- “Hangover” – the after effects of heavy drinking can carry over into the next day. This might affect the ability to attend work, school or university, look after children or other responsibilities.
Continued consumption can lead to black-outs and alcohol poisoning.
As well as injuries and violence, heavy consumption of alcohol can have significant and long-term effects on the body including brain damage, liver damage and failure.
The law on intoxication
New Zealand does not have any laws against being intoxicated or drunk. Rather, the Police can apprehend persons if they are creating disorder.
There are a number of offences related to intoxication. Most of these relate to licensed premises. You can read them here.
For example, a licensed premises MUST NOT:
- Sell or supply alcohol to an intoxicated person
- Allow a person to become intoxicated on their premises
- Allow a person who is intoxicated to remain in the licensed premises
In addition, it is illegal for anyone under 18 to be drinking in a public place (without their parent/guardian).
Factors which facilitate heavy drinking in New Zealand
There are a number of factors in our environment which facilitate heavy drinking:
- licensed premises open late at night and early morning,
- a high number of licensed premises in an area
- high exposure to alcohol marketing and promotion,
- cheap alcohol products
- certain types of products such as Ready-to-drinks (RTDs)
- availability of higher strength beverages.
Screening for hazardous drinking

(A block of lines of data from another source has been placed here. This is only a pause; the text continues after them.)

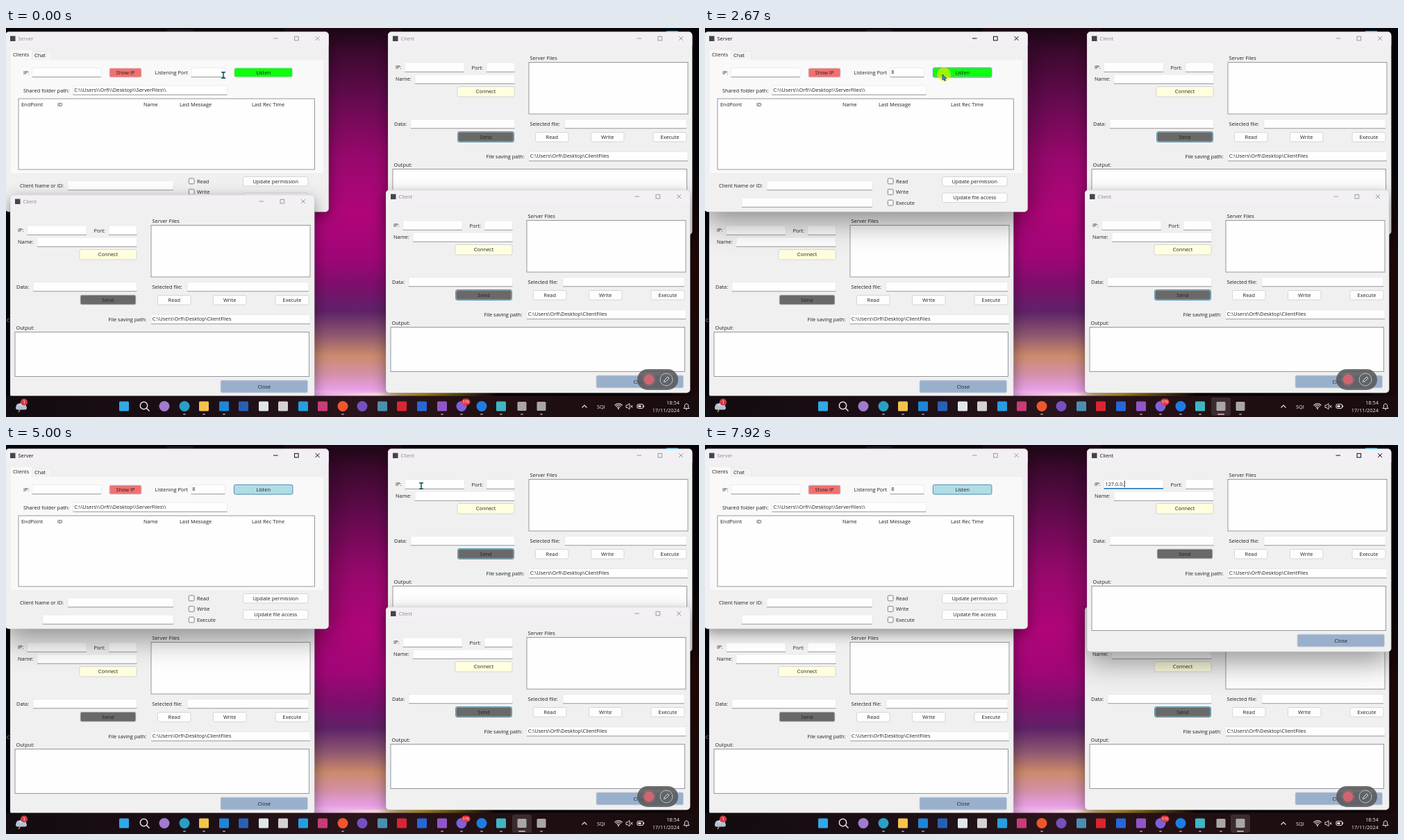
Recreate the animation shown at these times as an HTML page with a canvas. Size 998 px wide and 561 px high, loop 8 s.

```html
<!DOCTYPE html>
<html lang="en">
<head>
<meta charset="utf-8">
<title>Server and clients</title>
<style>
html, body { margin: 0; width: 100%; height: 100%; overflow: hidden; background: #000; }
canvas { display: block; width: 998px; height: 561px; }
</style>
</head>
<body>
<canvas id="stage" width="998" height="561"></canvas>
<script>
const ctx = document.getElementById('stage').getContext('2d');
const LOOP = 8000;
const FONT = '"Open Sans", "Noto Sans", sans-serif';
const INK = '#202020';
const BLUE = '#1a6fc0';

// moments of the story, in ms
const SERVER_CLICK = 340, HIDE_BEAM = 1250, TYPE_PORT = 1500;
const LISTEN_CLICK = 2600, LISTENING = 2840;
const CLIENT_CLICK = 5170;
const ADDRESS = '127.0.0.';
const KEYS = [5750, 5920, 6250, 6750, 7000, 7250, 7420, 7500];
const PATH = [
  [2090, 313, 68], [2560, 342, 67], [3750, 342, 67],
  [4090, 470, 80], [4250, 470, 80], [4950, 598, 59]
];

function rect(x, y, w, h, fill) {
  ctx.fillStyle = fill;
  ctx.fillRect(x, y, w, h);
}

function round(x, y, w, h, r, fill, stroke, line = 1) {
  ctx.beginPath();
  ctx.roundRect(x, y, w, h, r);
  if (fill) { ctx.fillStyle = fill; ctx.fill(); }
  if (stroke) { ctx.strokeStyle = stroke; ctx.lineWidth = line; ctx.stroke(); }
}

function disc(x, y, r, fill, stroke, line = 1) {
  ctx.beginPath();
  ctx.arc(x, y, r, 0, Math.PI * 2);
  if (fill) { ctx.fillStyle = fill; ctx.fill(); }
  if (stroke) { ctx.strokeStyle = stroke; ctx.lineWidth = line; ctx.stroke(); }
}

function lines(color, width, ...runs) {
  ctx.strokeStyle = color;
  ctx.lineWidth = width;
  ctx.beginPath();
  for (const p of runs) {
    ctx.moveTo(p[0], p[1]);
    for (let i = 2; i < p.length; i += 2) ctx.lineTo(p[i], p[i + 1]);
  }
  ctx.stroke();
}

// y is the middle of the capitals
function text(s, x, y, color = INK, align = 'left', size = 7.4) {
  ctx.font = size + 'px ' + FONT;
  ctx.textAlign = align;
  ctx.fillStyle = color;
  ctx.fillText(s, x, y + size * 0.355);
}

function gradient(x0, y0, x1, y1, ...stops) {
  const g = ctx.createLinearGradient(x0, y0, x1, y1);
  for (const [at, color] of stops) g.addColorStop(at, color);
  return g;
}

function field(x, y, w, value = '', focus = false, caret = false) {
  round(x, y, w, 13.5, 1.5, '#fefefe', '#e6e6e8', 0.7);
  if (focus) rect(x, y + 12, w, 1.5, BLUE);
  else rect(x, y + 12.8, w, 0.9, '#929296');
  if (value) text(value, x + 1.8, y + 6.2);
  if (caret) {
    ctx.font = '7.4px ' + FONT;
    rect(x + 2.2 + ctx.measureText(value).width, y + 1.5, 0.9, 9.5, '#111');
  }
}

function button(label, x, y, w, h = 14, fill = '#fdfdfd', focus = false) {
  round(x, y, w, h, 2, fill, '#d2d2d4', 0.9);
  if (focus) round(x - 0.4, y - 0.4, w + 0.8, h + 0.8, 2, null, '#4691b0', 1);
  text(label, x + w / 2, y + h / 2, INK, 'center');
}

function box(x, y, w, h) {
  rect(x, y, w, h, '#fefefe');
  ctx.strokeStyle = '#8b8e96';
  ctx.lineWidth = 0.9;
  ctx.strokeRect(x, y, w, h);
}

function frame(title, w, h, active) {
  ctx.save();
  ctx.shadowColor = 'rgba(0,0,0,.42)';
  ctx.shadowBlur = active ? 42 : 20;
  ctx.shadowOffsetY = active ? 14 : 6;
  round(-1, -0.5, w + 1.3, h + 0.8, 5, '#f0f0f0');
  ctx.restore();
  round(-1, -0.5, w + 1.3, 19.5, [5, 5, 0, 0], '#f3f0f5');
  round(-0.8, -0.3, w + 1, h + 0.5, 5, null, 'rgba(150,150,155,.4)', 0.6);
  rect(6, 5.5, 7.5, 7.5, '#454548');
  text(title, 17.5, 9.3, active ? '#111' : '#8a8a8e');
  const c = active ? '#111' : '#99999d', r = w - 16;
  lines(c, 1, [r - 63.5, 9, r - 57, 9], [r - 3, 6, r + 3, 12], [r + 3, 6, r - 3, 12]);
  ctx.strokeRect(r - 33, 6.3, 5.6, 5.6);
}

function client(x, y, { active = false, sendFocus = false, ip = '', caret = false }) {
  ctx.save();
  ctx.translate(x, y);
  frame('Client', 437, 292, active);
  text('IP:', 10, 50.3);
  field(23.5, 44, 85.5, ip, active, caret);
  text('Port:', 119.5, 51);
  field(141, 44, 40.5);
  text('Name:', 10, 67.5);
  field(38, 61, 143.5);
  button('Connect', 99, 78.5, 82, 14.5, '#ffffe0');
  text('Data:', 8, 132);
  field(32, 125.5, 149.5);
  button('Send', 100, 144, 80, 14, '#696969', sendFocus);
  text('Server Files', 203.5, 37);
  box(202, 43.5, 229, 74.5);
  text('Selected file:', 203.5, 132);
  field(254, 125.5, 175);
  button('Read', 211.5, 144.5, 47.5, 13.5);
  button('Write', 291.5, 144.5, 47.5, 13.5);
  button('Execute', 381, 144.5, 48, 13.5);
  text('File saving path:', 140.5, 179);
  field(202, 172.5, 229, 'C:\\Users\\Orfi\\Desktop\\ClientFiles');
  text('Output:', 7.5, 191);
  box(6, 197.5, 423.5, 64);
  button('Close', 302, 267, 125.5, 18, '#99b0cd');
  ctx.restore();
}

function server(t, active) {
  ctx.save();
  ctx.translate(0, 6);
  frame('Server', 464.5, 259, active);
  ctx.translate(0, -6);
  const portFocus = active && t < LISTEN_CLICK;
  const typed = t >= TYPE_PORT;
  const since = t - (typed ? TYPE_PORT : SERVER_CLICK);
  round(37, 34, 30, 13, 1, '#f3f3f3', '#e4e4e6', 0.7);
  rect(7, 46, 450, 163, '#f9f9fa');
  rect(7, 32, 30, 15, '#f9f9fa');
  text('Clients', 10, 38.7);
  text('Chat', 41, 39.7);
  text('IP:', 25, 64.3);
  field(37.5, 57.5, 99.5);
  button('Show IP', 149, 58, 46, 13, '#f07070');
  text('Listening Port', 214.5, 64.3);
  field(266.5, 57.5, 49, typed ? '8' : '', portFocus, portFocus && since % 1060 < 530);
  button('Listen', 328.8, 57.7, 83.7, 13, t < LISTENING ? '#0cff0c' : '#b0dce6', t >= LISTEN_CLICK);
  text('Shared folder path:', 25, 90);
  field(96.5, 83, 222, 'C:\\\\Users\\\\Orfi\\\\Desktop\\\\ServerFiles\\\\');
  box(18, 102, 426.5, 102);
  text('EndPoint', 22, 110);
  text('ID', 74, 110);
  text('Name', 198, 110);
  text('Last Message', 250, 110);
  text('Last Rec Time', 354, 110);
  text('Client Name or ID:', 20, 227.5);
  field(89, 220.5, 152);
  field(53, 245, 188);
  ['Read', 'Write', 'Execute'].forEach((label, i) => {
    const y = 221 + i * 15.6;
    round(263.3, y - 4, 7.8, 7.8, 1.5, '#f8f8f8', '#737376', 0.9);
    text(label, 275, y + 0.2);
  });
  button('Update permission', 341.5, 214.5, 93.5, 13.5);
  button('Update file access', 341.5, 238, 93.5, 13.5);
  ctx.restore();
}

function wallpaper() {
  rect(0, 0, 998, 561, '#050307');
  rect(400, 0, 170, 531, gradient(0, 0, 0, 531,
    [0, '#1c0614'], [0.07, '#3e0930'], [0.2, '#670a50'], [0.35, '#98086d'],
    [0.5, '#b00579'], [0.62, '#a00577'], [0.7, '#7c0f6c'], [0.77, '#5f2268'],
    [0.83, '#8a5470'], [0.89, '#cc8a6c'], [0.94, '#d490aa'], [0.98, '#e79fe4'], [1, '#f4c4f0']));
  rect(960, 200, 38, 331, gradient(0, 200, 0, 531,
    [0, '#050307'], [0.4, '#200907'], [1, '#1c0908']));
  rect(444, 526, 260, 5, gradient(444, 0, 704, 0,
    [0, '#e8a4e4'], [0.35, '#f6d8dc'], [0.6, '#cfa820'], [1, '#140808']));
  rect(232, 2.5, 38, 2, '#26262a');
  rect(951, 4, 17, 3, '#2aa7d8');
  text('C', 1, 422, '#b8b8b8', 'left', 7);
}

const ICONS = [
  [170, '#31a8e8'], [228, '#a07bd0', 1], [257, '#2a9fc4', 1], [285, '#f3c44c'],
  [314, '#1f86d6'], [342, '#2860b4'], [371, '#dfe6ec'], [399, '#d5d2d0'],
  [428, '#259ee0'], [456, '#c83c78'], [485, '#f0562c', 1], [513, '#7550c0', 1],
  [542, '#4a8fb0'], [570, '#d92632'], [599, '#2767d8'], [628, '#9056c8'],
  [656, '#7b62dc', 1], [685, '#1f7ce6', 1], [713, '#3fb6c4'], [743, '#a9a6a8'], [771, '#a9a6a8']
];
const RUNNING = [257, 285, 314, 485, 628, 656, 685, 713, 743, 771];

function taskbar(active) {
  rect(0, 530.5, 998, 31, gradient(0, 0, 998, 0,
    [0, '#120b0f'], [0.3, '#1d0f16'], [0.5, '#2a141b'], [0.7, '#231013'], [1, '#180c0e']));
  if (active) {
    round(active - 14, 533, 28, 26, 3, 'rgba(255,255,255,.12)');
  }
  for (const [x, color, circle] of ICONS) {
    if (circle) disc(x, 545.5, 7.5, color);
    else {
      const s = x > 730 ? 13 : 14;
      round(x - s / 2, 545.5 - s / 2, s, s, 1.5, color);
    }
  }
  for (const x of RUNNING) {
    const w = x === active ? 10 : 4;
    round(x - w / 2, 556.2, w, 1.7, 0.8, x === active ? '#d9a2c4' : '#9b9196');
  }
  disc(198.5, 544.5, 5.2, null, '#e6e2e4', 1.5);
  lines('#e6e2e4', 1.6, [202.3, 548.3, 206.5, 552.5]);
  disc(19, 546, 4.5, '#b9c4d6');
  disc(24, 544.5, 5, '#ccd5e2');
  round(14, 545, 16, 5.5, 2.7, '#b4c0d4');
  lines('#e8b23c', 1.3, [20, 551, 18, 554]);
  disc(26, 539.5, 5, '#d23c46');
  text('1', 26, 539.5, '#fff', 'center', 6.5);
  round(656, 534.5, 12.5, 9.5, 4.7, '#e0353f');
  text('376', 662.2, 539.2, '#fff', 'center', 5.5);
  tray();
}

function tray() {
  const c = '#eeeaec';
  lines(c, 1.1, [829.5, 547.5, 833, 544, 836.5, 547.5]);
  text('SQI', 851, 546, c);
  ctx.strokeStyle = c;
  ctx.lineWidth = 1.1;
  for (const r of [2.8, 5.2, 7.6]) {
    ctx.beginPath();
    ctx.arc(882, 549.5, r, -Math.PI * 0.76, -Math.PI * 0.24);
    ctx.stroke();
  }
  disc(882, 549, 1, c);
  lines(c, 0.9, [893, 544, 895, 544, 898, 541.5, 898, 550, 895, 547.5, 893, 547.5, 893, 544],
    [899.5, 544, 902.5, 547.5], [902.5, 544, 899.5, 547.5]);
  round(909, 542.5, 8.5, 6, 1.5, null, c, 1);
  rect(910.5, 544, 4, 3, c);
  rect(918.2, 544.3, 1, 2.4, c);
  text('18:54', 970, 540, c, 'right');
  text('17/11/2024', 970, 551, c, 'right');
  lines(c, 1, [976, 548.5, 977.5, 546.5, 977.5, 543.5, 980, 541.5, 982.5, 543.5, 982.5, 546.5, 984, 548.5, 976, 548.5],
    [979, 550.2, 981, 550.2]);
}

function recorder() {
  round(909, 492, 59, 30, 15, 'rgba(88,88,91,.87)');
  disc(926, 507, 9, null, '#94757b', 0.8);
  disc(926, 507, 7.5, '#d0656f');
  disc(951, 507, 9, null, '#c4c4c6', 0.9);
  lines('#e0e0e2', 1, [947.5, 510.5, 948.3, 507.7, 953, 503, 955, 505, 950.3, 509.7, 947.5, 510.5]);
}

function pointerAt(t) {
  let [, x, y] = PATH[0];
  for (let i = 1; i < PATH.length; i++) {
    const [t0, x0, y0] = PATH[i - 1], [t1, x1, y1] = PATH[i];
    if (t < t0) break;
    const u = Math.min(1, (t - t0) / (t1 - t0)), e = u * u * (3 - 2 * u);
    x = x0 + (x1 - x0) * e;
    y = y0 + (y1 - y0) * e;
  }
  return [x, y];
}

function pointer(t) {
  if ((t >= HIDE_BEAM && t < PATH[0][0]) || t >= KEYS[0]) return;
  const [x, y] = pointerAt(t);
  for (const click of [SERVER_CLICK, LISTEN_CLICK, CLIENT_CLICK]) {
    const age = t - click + 80;
    if (age < 0 || age > 400) continue;
    const fade = Math.min(1, (400 - age) / 200);
    disc(x + 2, y, 10, `rgba(255,238,0,${0.6 * fade})`);
  }
  const overField = y > 50 && y < 72 && ((x > 266 && x < 316) || (x > 574 && x < 660 && y < 64));
  if (overField) {
    lines('#124d5c', 1.5, [x, y - 4, x, y + 4], [x - 3, y - 4.3, x + 3, y - 4.3], [x - 3, y + 4.3, x + 3, y + 4.3]);
    return;
  }
  ctx.beginPath();
  [[0, 0], [0, 8], [1.8, 6.4], [3.2, 9.3], [4.6, 8.6], [3.3, 5.8], [5.7, 5.6]]
    .forEach(([dx, dy]) => ctx.lineTo(x + dx, y + dy));
  ctx.closePath();
  ctx.fillStyle = '#20a4d8';
  ctx.fill();
  ctx.strokeStyle = '#0c3a58';
  ctx.lineWidth = 0.8;
  ctx.stroke();
}

function draw(t) {
  const clientActive = t >= CLIENT_CLICK;
  const serverActive = t >= SERVER_CLICK && !clientActive;
  const count = KEYS.filter(k => t >= k).length;
  const lastKey = count ? KEYS[count - 1] : CLIENT_CLICK;
  const first = () => client(551, 6, {
    active: clientActive,
    sendFocus: !clientActive,
    ip: ADDRESS.slice(0, count),
    caret: clientActive && (t - lastKey) % 1060 < 530
  });

  wallpaper();
  if (t < SERVER_CLICK) server(t, false);
  client(7, 241, {});
  if (!clientActive) first();
  client(548, 234, { sendFocus: true });
  if (t >= SERVER_CLICK) server(t, serverActive);
  if (clientActive) first();
  taskbar(clientActive ? 771 : serverActive ? 743 : 0);
  recorder();
  pointer(t);
}

const start = performance.now();
function tick() {
  draw((performance.now() - start) % LOOP);
  requestAnimationFrame(tick);
}
tick();
</script>
</body>
</html>
```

The earlier we intervene on hazardous drinking, the less harm will result.
Ideally, everyone who is seen by a health practitioner should be screened for alcohol use, and if found to drink hazardously, provided with brief intervention and referral to treatment.